The Magnificent Sheva
While Israel has been producing ever more, and ever-more-competent, jazz musicians since a handful of pioneers burst onto the scene in the early 1990s, a new crop of aspirants has appeared, encompassing those who have the kind of style and savvy that at once recalls that past and suggests a future.
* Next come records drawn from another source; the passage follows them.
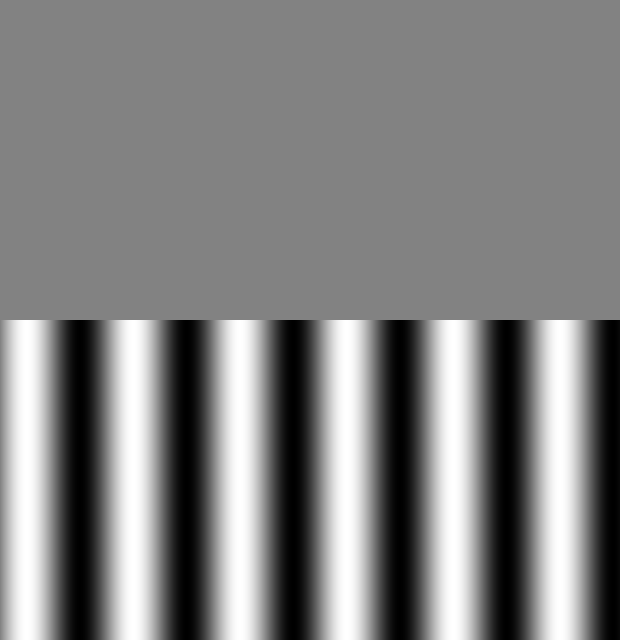
This background is drawn by a Shadertoy shader. Its source:

```glsl
#define CYCLES 6.0      // wave periods per canvas height
#define HORIZON 0.5     // top of the striped field
#define FIELD_GREY 0.51
#define WAVE_MEAN 0.5
#define WAVE_AMPLITUDE 0.5

const float TAU = 6.2831853;

// Sinusoidal vertical grating
float grating(float x) {
    return WAVE_MEAN + WAVE_AMPLITUDE * sin(TAU * CYCLES * x);
}

void mainImage(out vec4 fragColor, in vec2 fragCoord) {
    vec2 uv = fragCoord / iResolution.y;
    float pixel = 1.0 / iResolution.y;

    // Flat field above, grating below, with a one-pixel soft edge
    float upper = clamp((uv.y - HORIZON) / pixel + 0.5, 0.0, 1.0);
    float grey = mix(grating(uv.x), FIELD_GREY, upper);

    fragColor = vec4(vec3(grey), 1.0);
}
```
Here are some to watch — none older than 30, all ready to grab the spotlight.
Haggai Cohen Milo, bass — A multidimensional talent, he reveals a flair for dramatic contrast in both his music and his photography, another avocation.
Uri Gurvich, saxophone — Matching a big sound with an expansive approach that draws on many cultures, his concept is global in scope but Jewish at its core.
Gilad Hekselman, guitar — Lyrical or roiling, structured or free, his writing and playing are unpredictable yet unwaveringly attentive to context.
Gadi Lehavi, piano — Arguably a one of a kind prodigy, adamant in his refusal to be pigeonholed, he is, in the middle of his teen years, already being heard in elite circles.
Shai Maestro, piano — A fondness for melody, an ability to articulate and a knack for communicating inside the classic trio format are central to his presentation.
Nadav Remez, guitar — An unassuming artist with a penchant for indie rock, he is forging a style built on understatement, logic and clarity.
Tamir Shmerling, bass — Influenced by American funk and the blues, his musical personality reflects an unabashed affinity for these idioms without denying his Israeli roots.